• Dataset records
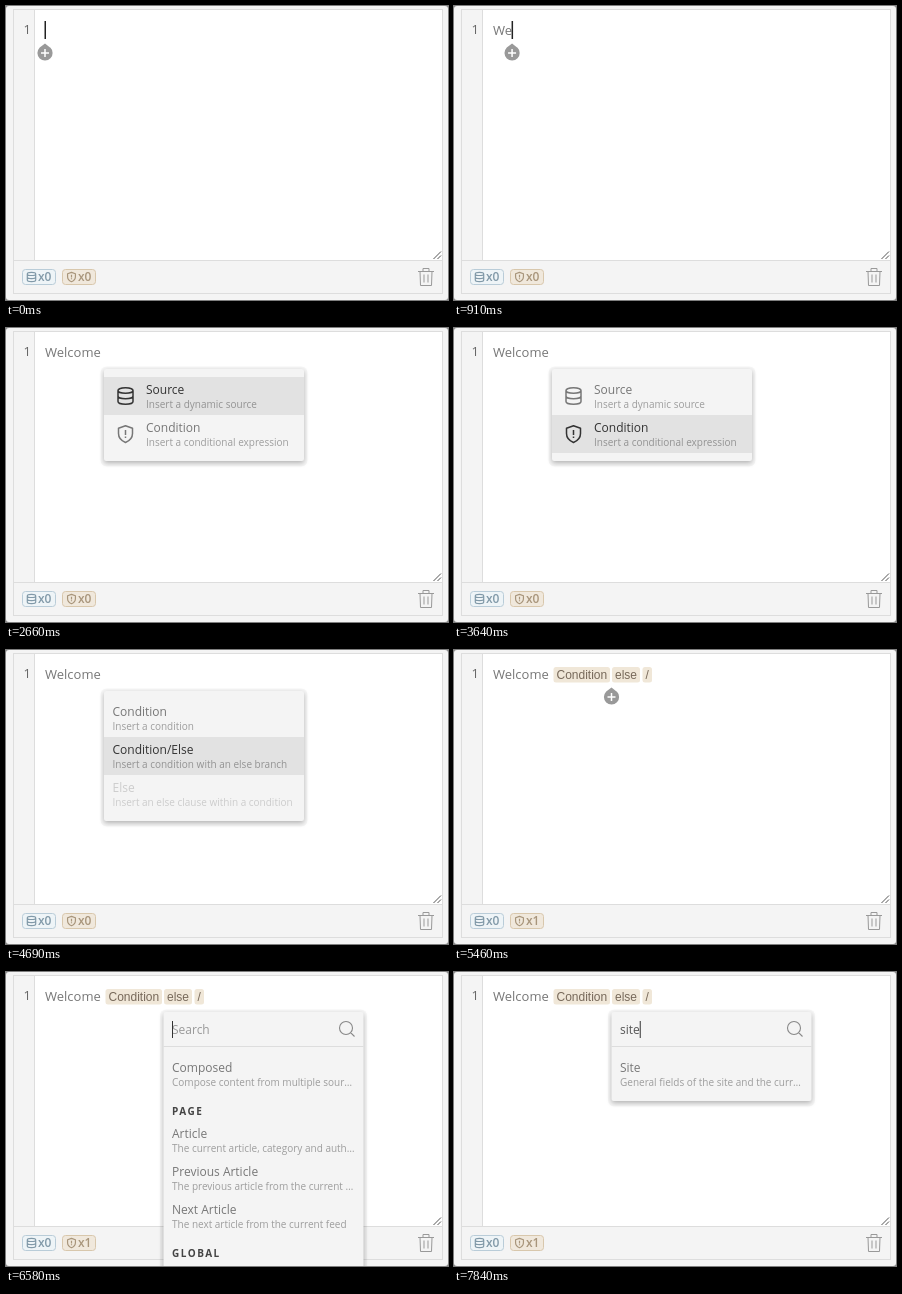
Write an HTML page with a canvas that moves like this. It is 442x294 px and loops after 8 s.

```html
<!DOCTYPE html>
<html lang="en">
<head>
<meta charset="utf-8">
<title>Editor with slash menu</title>
<style>
  html, body { margin: 0; width: 100%; height: 100%; overflow: hidden; background: #888; }
  canvas { display: block; width: 442px; height: 294px; }
</style>
</head>
<body>
<canvas id="stage"></canvas>
<script>
const W = 442, H = 294, LOOP = 8000;
const canvas = document.getElementById('stage');
const ctx = canvas.getContext('2d');
const dpr = window.devicePixelRatio || 1;
canvas.width = W * dpr;
canvas.height = H * dpr;

const SANS = '"Open Sans", sans-serif';
const GREY = '#777', DARK = '#333', PALE = '#ccc', PANEL = '#f4f4f4';
const typeTimes = [560, 910, 1190, 1330, 1470, 1610, 1820, 2030];
const searchTimes = [7350, 7490, 7630, 7840];
const caretOn = [[0, 210], [560, 2590], [3080, 3640], [4130, 4690], [4970, 5460], [6020, 6510]];

const typed = (word, times, t) => word.slice(0, times.filter(at => at <= t).length);
const ramp = (t, from, to) => Math.min(1, Math.max(0, (t - from) / (to - from)));
const grey = v => `rgb(${v},${v},${v})`;

function text(str, x, y, size, color, weight = 400, family = SANS) {
  ctx.font = `${weight} ${size}px ${family}`;
  ctx.fillStyle = color;
  ctx.fillText(str, x, y);
}

function width(str, size) {
  ctx.font = `400 ${size}px ${SANS}`;
  return ctx.measureText(str).width;
}

function rect(x, y, w, h, color) {
  ctx.fillStyle = color;
  ctx.fillRect(x, y, w, h);
}

function roundRect(x, y, w, h, r, fill, stroke) {
  ctx.beginPath();
  ctx.roundRect(x, y, w, h, r);
  ctx.fillStyle = fill;
  ctx.fill();
  if (stroke) {
    ctx.strokeStyle = stroke;
    ctx.lineWidth = 1;
    ctx.stroke();
  }
}

// Strokes an SVG path around (x, y).
function icon(path, x, y, color, line, scale = 1) {
  ctx.save();
  ctx.translate(x, y);
  ctx.scale(scale, scale);
  ctx.strokeStyle = color;
  ctx.lineWidth = line / scale;
  ctx.lineJoin = 'round';
  ctx.stroke(new Path2D(path));
  ctx.restore();
}

const DATABASE = 'M-7.5-5.5a7.5 2.8 0 0 1 15 0a7.5 2.8 0 0 1-15 0V5.5a7.5 2.8 0 0 0 15 0V-5.5M-7.5 0a7.5 2.8 0 0 0 15 0';
const SHIELD = 'M0-8.3L7-5.7V-.5C7 4 4 6.8 0 8.5C-4 6.8-7 4-7-.5V-5.7ZM0-4V1M0 2.4V4';
const TRASH = 'M-8-5.5H8M-3-5.5V-8.5H3V-5.5M-6-5.5L-5.5 8.5H5.5L6-5.5M-2-2.5V5.5M2-2.5V5.5';
const SEARCH = 'M6.5 0A6.5 6.5 0 1 1-6.5 0A6.5 6.5 0 1 1 6.5 0M4.6 4.6L8.5 8.5';
const GRIP = 'M-7.5 7.5L0 0M-3.5 7.5L0 4';

function badge(x, path, label, ink, fill, edge) {
  roundRect(x + .5, 263.5, 33, 15, 3, fill, edge);
  icon(path, x + 9.5, 271, ink, 1.2, .56);
  text(label, x + 16, 275, 12, ink, 600);
}

function chip(label, x, w) {
  roundRect(x, 17, w, 15.5, 2.5, '#f0e7d8');
  text(label, x + 3, 29, 12, '#77695a', 400, '"Liberation Sans", Arial, sans-serif');
}

function plusButton(x) {
  ctx.fillStyle = '#999';
  ctx.beginPath();
  ctx.moveTo(x, 37.5);
  ctx.lineTo(x + 5, 41.5);
  ctx.arc(x, 47, 7.6, -.8, Math.PI + .8);
  ctx.closePath();
  ctx.fill();
  icon('M-4 0H4M0-4V4', x, 47, '#fff', 1.5);
}

function panel(x, y, h) {
  roundRect(x - 3.5, y - 2.5, 207, h + 8, 6, 'rgba(0,0,0,.035)');
  ctx.save();
  ctx.shadowColor = 'rgba(0,0,0,.28)';
  ctx.shadowBlur = 5 * dpr;
  ctx.shadowOffsetY = 2 * dpr;
  roundRect(x, y, 200, h, 2, PANEL);
  ctx.restore();
}

// glow runs from 0 (idle) to 1 (highlighted).
function item(x, y, { title, note, path, off }, glow = 0) {
  if (glow) rect(x, y, 200, 38, grey(244 - 18 * glow));
  const ink = off ? PALE : grey(119 - 68 * glow);
  const left = x + (path ? 42 : 8.5);
  if (path) icon(path, x + 21.5, y + 19, ink, 1.5);
  text(title, left, y + 17, 12, ink);
  text(note, left, y + 31, 10, off ? PALE : grey(157 - 10 * glow));
}

function menu(x, y, items, glows) {
  panel(x, y, items.length * 38 + 16);
  items.forEach((it, i) => item(x, y + 8 + i * 38, it, glows[i]));
}

const source = { title: 'Source', note: 'Insert a dynamic source', path: DATABASE };
const condition = { title: 'Condition', note: 'Insert a conditional expression', path: SHIELD };
const branches = [
  { title: 'Condition', note: 'Insert a condition' },
  { title: 'Condition/Else', note: 'Insert a condition with an else branch' },
  { title: 'Else', note: 'Insert an else clause within a condition', off: true }
];
const feeds = [
  { title: 'Composed', note: 'Compose content from multiple sour…' },
  'PAGE',
  { title: 'Article', note: 'The current article, category and auth…' },
  { title: 'Previous Article', note: 'The previous article from the current …' },
  { title: 'Next Article', note: 'The next article from the current feed' },
  'GLOBAL'
];
const site = [{ title: 'Site', note: 'General fields of the site and the curr…' }];

function searchPanel(t) {
  const x = 157.5, query = typed('site', searchTimes, t);
  const list = query.length > 1 ? site : feeds;
  panel(x, 40, list === site ? 89 : 270);
  rect(x, 74, 200, 1, '#ddd');
  text(query || 'Search', 166, 62, 12, query ? '#555' : '#999');
  icon(SEARCH, 340, 56, '#888', 1.1);
  if (t >= 6580 && t < 7140 || query) rect(166 + width(query, 12), 49, 1, 17, DARK);
  let y = 83;
  for (const row of list) {
    if (row.title) {
      item(x, y, row);
      y += 38;
    } else {
      ctx.letterSpacing = '1.5px';
      text(row, 166, y + 22, 10, '#444', 700);
      ctx.letterSpacing = '0px';
      y += 28;
    }
  }
}

function frame() {
  roundRect(0, 0, W, H, 3, PANEL);
  rect(7, 3, 430, 285, '#ddd');
  rect(8, 4, 428, 283, PANEL);
  rect(28, 4, 1, 250, '#ddd');
  rect(29, 4, 407, 250, '#fff');
  rect(8, 254, 428, 1, '#ddd');
  icon(GRIP, 435, 245.5, '#555', 1);
  icon(TRASH, 420, 271, '#999', 1);
  text('1', 17.5, 28, 13, '#666');
}

function draw(t) {
  ctx.setTransform(dpr, 0, 0, dpr, 0, 0);
  ctx.clearRect(0, 0, W, H);
  frame();

  const inserted = t >= 4970;
  badge(16, DATABASE, 'x0', '#8199a8', '#eef4f7', '#b9ccd8');
  badge(56, SHIELD, inserted ? 'x1' : 'x0', '#a8957b', '#f0e8dc', '#d8c7ac');

  const word = typed('Welcome ', typeTimes, t);
  text(word, 39, 29, 13, GREY);
  if (inserted) {
    chip('Condition', 99.5, 56.5);
    chip('else', 158, 28);
    chip('/', 188.5, 9.5);
  }

  const caretX = inserted ? 157.5 : 39 + width(word, 13);
  if (caretOn.some(([a, b]) => t >= a && t < b)) rect(caretX - .5, 15, 1.5, 18, '#222');

  if (t < 2660 || inserted && t < 5880) {
    plusButton(caretX);
  } else if (t < 3780) {
    const p = ramp(t, 3080, 3360);
    menu(98, 41, [source, condition], [1 - p, p]);
  } else if (t < 4970) {
    const p = ramp(t, 4200, 4480);
    menu(98, 41, branches, [1 - p, p, 0]);
  } else if (t < 6510) {
    menu(157.5, 40, [source, { ...condition, off: true }], [1, 0]);
  } else {
    searchPanel(t);
  }
}

const start = performance.now();
function tick() {
  draw((performance.now() - start) % LOOP);
  requestAnimationFrame(tick);
}
tick();
</script>
</body>
</html>
```
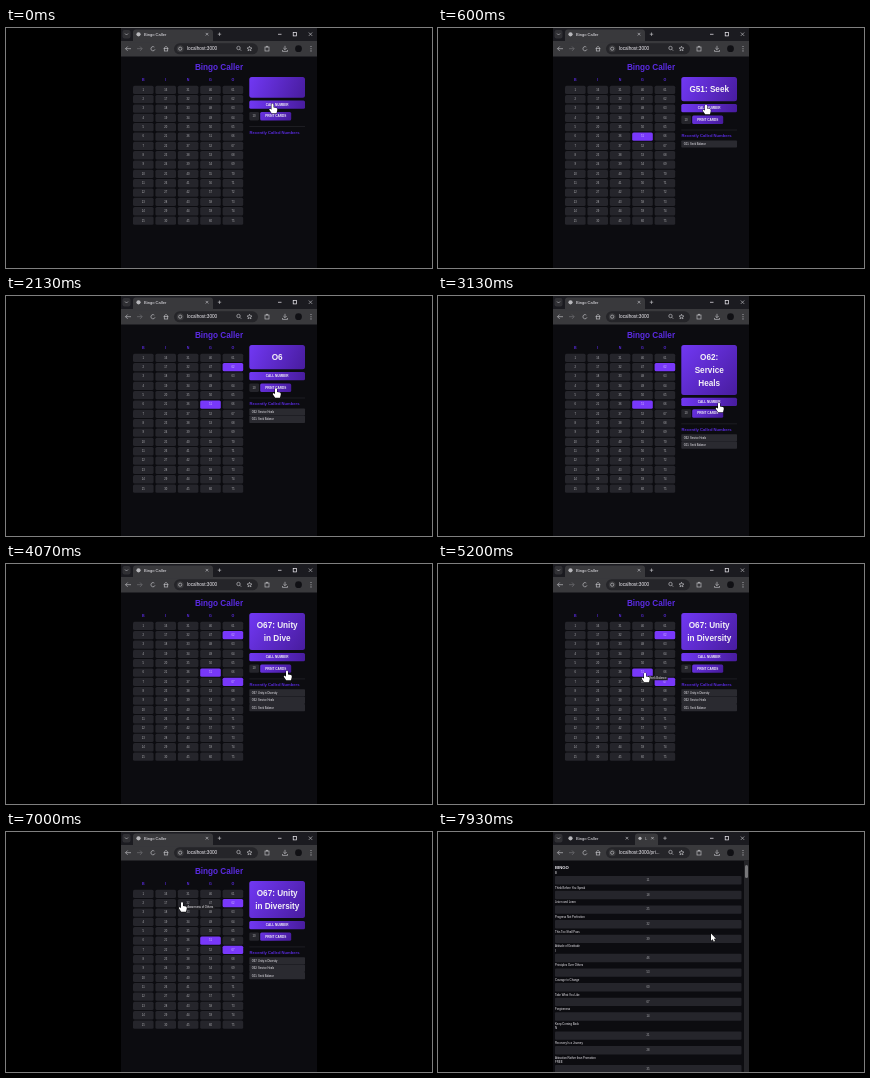
Recreate the animation shown at these times as an HTML page with a canvas. Size 426 by 240 pixels, loop 8000 ms.

```html
<!DOCTYPE html>
<html lang="en">
<head>
<meta charset="utf-8">
<title>Bingo Caller</title>
<style>
  html, body { margin: 0; width: 100%; height: 100%; overflow: hidden; background: #000; }
  canvas { display: block; width: 426px; height: 240px; }
</style>
</head>
<body>
<canvas id="stage"></canvas>
<script>
const LOOP = 8000, TYPE_MS = 50, CARDS_AT = 7800;
const BG = '#0c0c10', CELL = '#25252b', CHROME = '#39393c', STRIP = '#1b1b20';
const WHITE = '#f2f0f6', GREY = '#b8b8bc', VIOLET = '#5a2be0', BRIGHT = '#7838fa';

const calls = [
  { at: 130, col: 3, row: 5, text: 'G51: Seek Balance' },
  { at: 2000, col: 4, row: 1, text: 'O62: Service Heals' },
  { at: 3170, col: 4, row: 6, text: 'O67: Unity in Diversity' }
];

// Pointer path: time, x, y of the hotspot
const pointerPath = [
  [0, 266.5, 75.5], [350, 268, 76.5], [1350, 268, 76.5], [1750, 270, 92], [2250, 270, 92],
  [2900, 281, 106.5], [4250, 281, 106.5], [4850, 207, 108.5], [5450, 207, 108.5],
  [6500, 176, 70], [7100, 176, 70], [7550, 273, 101.5], [8000, 273, 101.5]
];

const tips = [
  { from: 4900, to: 5500, x: 210, y: 114, text: 'Seek Balance' },
  { from: 6550, to: 7120, x: 180, y: 75.5, text: 'Awareness of Others' }
];

const card = [
  ['BINGO', 'B', ['Think Before You Speak', 'Listen and Learn', 'Progress Not Perfection',
    'This Too Shall Pass', 'Attitude of Gratitude']],
  ['', 'I', ['Principles Over Others', 'Courage to Change', 'Take What You Like',
    'Forgiveness', 'Keep Coming Back']],
  ['', 'N', ['Recovery Is a Journey', 'Attraction Rather than Promotion']],
  ['', 'FREE', ['Easy Does It']]
];

const canvas = document.getElementById('stage');
const ctx = canvas.getContext('2d');
const dpr = window.devicePixelRatio || 1;
canvas.width = 426 * dpr;
canvas.height = 240 * dpr;

const handShape = new Path2D('M-1 1Q0-.8 1 1V4L4 4.6Q5 5 4.8 6.5L4 9.8H-.8L-3.2 6.3Q-3.3 4.8-2 5.3L-1 6.2Z');
const arrowShape = new Path2D('M0 0V7.2L1.7 5.7L2.8 8.2L4 7.6L2.9 5.3H5Z');

function box(x, y, w, h, fill, radius = 0) {
  ctx.fillStyle = fill;
  ctx.beginPath();
  ctx.roundRect(x, y, w, h, radius);
  ctx.fill();
}

function label(text, x, y, size, fill, align = 'left', weight = '') {
  ctx.font = `${weight} ${size}px "Liberation Sans", Arial, sans-serif`;
  ctx.textAlign = align;
  ctx.textBaseline = 'middle';
  ctx.fillStyle = fill;
  ctx.fillText(text, x, y);
}

function line(points, color = GREY, width = 0.7) {
  ctx.strokeStyle = color;
  ctx.lineWidth = width;
  ctx.beginPath();
  points.forEach(([x, y]) => ctx.lineTo(x, y));
  ctx.stroke();
}

function ring(x, y, r, color = GREY, from = 0, to = 2 * Math.PI) {
  ctx.strokeStyle = color;
  ctx.lineWidth = 0.7;
  ctx.beginPath();
  ctx.arc(x, y, r, from, to);
  ctx.stroke();
}

function dot(x, y, r, color) {
  box(x - r, y - r, 2 * r, 2 * r, color, r);
}

function cross(x, y, r) {
  line([[x - r, y - r], [x + r, y + r]]);
  line([[x - r, y + r], [x + r, y - r]]);
}

function plus(x, y) {
  line([[x - 1.7, y], [x + 1.7, y]]);
  line([[x, y - 1.7], [x, y + 1.7]]);
}

function violet(x, y, w, h) {
  const g = ctx.createLinearGradient(x, y, x + w, y + h);
  g.addColorStop(0, '#7138f4');
  g.addColorStop(1, '#481c9e');
  return g;
}

function drawBrowser(cardsOpen) {
  box(115, 0, 196, 13, STRIP);
  box(115, 13, 196, 15.5, CHROME);
  box(116.5, 2, 8, 8.5, '#303034', 2);
  line([[119, 5.5], [120.5, 7], [122, 5.5]]);

  if (cardsOpen) {
    box(197, 1.5, 23, 13, CHROME, [3, 3, 0, 0]);
    dot(202, 6.3, 1.6, GREY);
    label('L', 207, 6.5, 4.1, GREY);
    cross(214.5, 6.2, 1.2);
  } else {
    box(127, 1.5, 80, 13, CHROME, [3, 3, 0, 0]);
  }
  dot(132.5, 6.3, 2.1, GREY);
  label('Bingo Caller', 138, 6.6, 4.1, WHITE);
  cross(cardsOpen ? 189 : 201, 6.2, 1.3);
  plus(cardsOpen ? 227 : 213.5, 6.2);

  line([[272, 6.3], [275.5, 6.3]], WHITE);
  ctx.strokeRect(287.2, 4.5, 3.4, 3.4);
  cross(304.5, 6.2, 1.7);

  line([[125, 20.7], [119.5, 20.7]]);
  line([[121.7, 18.5], [119.5, 20.7], [121.7, 22.9]]);
  line([[131, 20.7], [136, 20.7]], '#707074');
  line([[134, 18.5], [136.2, 20.7], [134, 22.9]], '#707074');
  ring(147, 20.7, 2.1, GREY, 0.3, 5.4);
  line([[157.5, 20.7], [160, 18.3], [162.5, 20.7]]);
  ctx.strokeRect(158.3, 20.5, 3.4, 2.5);

  box(168, 15.3, 84, 11, '#252529', 5.5);
  dot(174.2, 20.7, 3.5, CHROME);
  ring(174.2, 20.7, 1.6);
  label(cardsOpen ? 'localhost:3000/pri...' : 'localhost:3000', 181, 21, 4.7, WHITE);
  ring(232.5, 20, 1.7);
  line([[233.7, 21.2], [235.2, 22.7]]);
  const star = Array.from({ length: 11 }, (_, i) => {
    const a = i * Math.PI / 5 - Math.PI / 2, r = i % 2 ? 1.1 : 2.6;
    return [243.5 + r * Math.cos(a), 20.8 + r * Math.sin(a)];
  });
  line(star);
  ctx.strokeRect(259, 19, 4, 4);
  dot(261, 18.6, 0.9, GREY);
  line([[279, 17.8], [279, 21.6]]);
  line([[277.3, 20], [279, 21.7], [280.7, 20]]);
  line([[276.5, 22], [276.5, 23.4], [281.5, 23.4], [281.5, 22]]);
  dot(292.5, 20.7, 3.4, '#101014');
  [18.5, 20.7, 22.9].forEach(y => dot(305, y, 0.55, GREY));
}

function wrap(text, width) {
  ctx.font = 'bold 8.2px "Liberation Sans", Arial, sans-serif';
  const lines = [];
  for (const word of text.split(' ').filter(Boolean)) {
    const last = lines.length - 1;
    const joined = lines[last] + ' ' + word;
    if (last >= 0 && ctx.measureText(joined).width <= width) lines[last] = joined;
    else lines.push(word);
  }
  return lines;
}

function drawTable(called) {
  [...'BINGO'].forEach((letter, col) => {
    const x = 127 + col * 22.4;
    label(letter, x + 10.3, 52.2, 3.6, VIOLET, 'center', 'bold');
    for (let row = 0; row < 15; row++) {
      const y = 57.7 + row * 9.34;
      const active = called.some(c => c.col === col && c.row === row);
      box(x, y, 20.6, 8.3, active ? BRIGHT : CELL, 1.5);
      label(col * 15 + row + 1, x + 10.3, y + 4.3, 2.7, active ? '#d8c8ff' : GREY, 'center');
    }
  });
}

function drawPanel(t, called) {
  const current = called[called.length - 1];
  const typed = current ? current.text.slice(0, Math.floor((t - current.at) / TYPE_MS)) : '';
  const lines = wrap(typed, 48);
  const height = lines.length ? 11.3 + 12.9 * lines.length : 20.7;
  const bottom = 49 + height;

  box(243.3, 49, 55.7, height, violet(243, 49, 56, height), 2.5);
  lines.forEach((s, i) => label(s, 271.2, 61.5 + i * 12.9, 8.2, WHITE, 'center', 'bold'));

  box(243.3, bottom + 2.8, 55.7, 8.3, violet(243, bottom, 56, 8), 1.5);
  label('CALL NUMBER', 271.2, bottom + 7.1, 3.1, WHITE, 'center', 'bold');
  box(243.3, bottom + 14.3, 9.8, 8.4, CELL, 1.3);
  label('10', 248, bottom + 18.6, 2.8, GREY, 'center');
  box(254.2, bottom + 14.3, 31, 8.4, violet(254, bottom, 31, 20), 1.5);
  label('PRINT CARDS', 269.7, bottom + 18.6, 3.1, WHITE, 'center', 'bold');

  line([[243.3, bottom + 28.8], [299, bottom + 28.8]], '#29292f', 0.6);
  label('Recently Called Numbers', 243.6, bottom + 34.8, 4.15, VIOLET, 'left', 'bold');
  [...called].reverse().forEach((c, i) => {
    const y = bottom + 39.2 + i * 7.4;
    box(243.3, y, 55.7, 7.2, '#2a2a30', 0.8);
    label(c.text, 245.7, y + 3.8, 2.6, WHITE);
  });
}

function drawCards() {
  label('BINGO', 117, 35.7, 4.2, WHITE, 'left', 'bold');
  let y = 41.3, count = 0;
  for (const [, heading, names] of card) {
    label(heading, 117, y, 2.9, WHITE);
    for (const name of names) {
      box(117, y + 2.8, 186.5, 8.4, CELL, 1);
      label(11 + count++ * 7 % 60, 210, y + 7, 2.7, GREY, 'center');
      label(name, 117, y + 14.5, 2.8, WHITE);
      y += 14.65;
    }
    y += 4.4;
  }
  box(306, 28.5, 5, 212, '#242428');
  box(307, 33, 3, 13, '#77777a', 1.5);
}

function pointerAt(t) {
  const i = Math.max(1, pointerPath.findIndex(p => p[0] > t));
  const [t0, x0, y0] = pointerPath[i - 1], [t1, x1, y1] = pointerPath[i];
  const u = (t - t0) / (t1 - t0), k = u * u * (3 - 2 * u);
  return [x0 + (x1 - x0) * k, y0 + (y1 - y0) * k];
}

function drawPointer(t) {
  const [x, y] = pointerAt(t);
  const inDisplay = t > 700 && t < 1500;
  if (inDisplay) {
    line([[x, y - 1], [x, y + 3.5]], '#c99ab8', 0.6);
    return;
  }
  const shape = t >= CARDS_AT || x > 238 && x < 243 ? arrowShape : handShape;
  ctx.save();
  ctx.translate(x, y);
  ctx.fillStyle = '#fff';
  ctx.strokeStyle = '#000';
  ctx.lineWidth = 0.8;
  ctx.stroke(shape);
  ctx.fill(shape);
  ctx.restore();
}

function drawTip({ x, y, text }) {
  ctx.font = '2.8px "Liberation Sans", Arial, sans-serif';
  box(x, y - 2.3, ctx.measureText(text).width + 2.5, 4.6, '#202024', 0.6);
  label(text, x + 1.2, y, 2.8, WHITE);
}

function draw(t) {
  ctx.setTransform(dpr, 0, 0, dpr, 0, 0);
  box(0, 0, 426, 240, '#000');
  ctx.save();
  ctx.beginPath();
  ctx.rect(115, 0, 196, 240);
  ctx.clip();
  box(115, 0, 196, 240, BG);
  const cardsOpen = t >= CARDS_AT;
  drawBrowser(cardsOpen);
  if (cardsOpen) {
    drawCards();
  } else {
    const called = calls.filter(c => t >= c.at);
    label('Bingo Caller', 213, 39.3, 8.2, VIOLET, 'center', 'bold');
    drawTable(called);
    drawPanel(t, called);
    tips.filter(tip => t >= tip.from && t < tip.to).forEach(drawTip);
  }
  drawPointer(t);
  ctx.restore();
}

function frame() {
  draw(performance.now() % LOOP);
  requestAnimationFrame(frame);
}
frame();
</script>
</body>
</html>
```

• Problem requirements
Copy each line of the listing that contains "slice".

• Written reply
const typed = (word, times, t) => word.slice(0, times.filter(at => at <= t).length);
  const typed = current ? current.text.slice(0, Math.floor((t - current.at) / TYPE_MS)) : '';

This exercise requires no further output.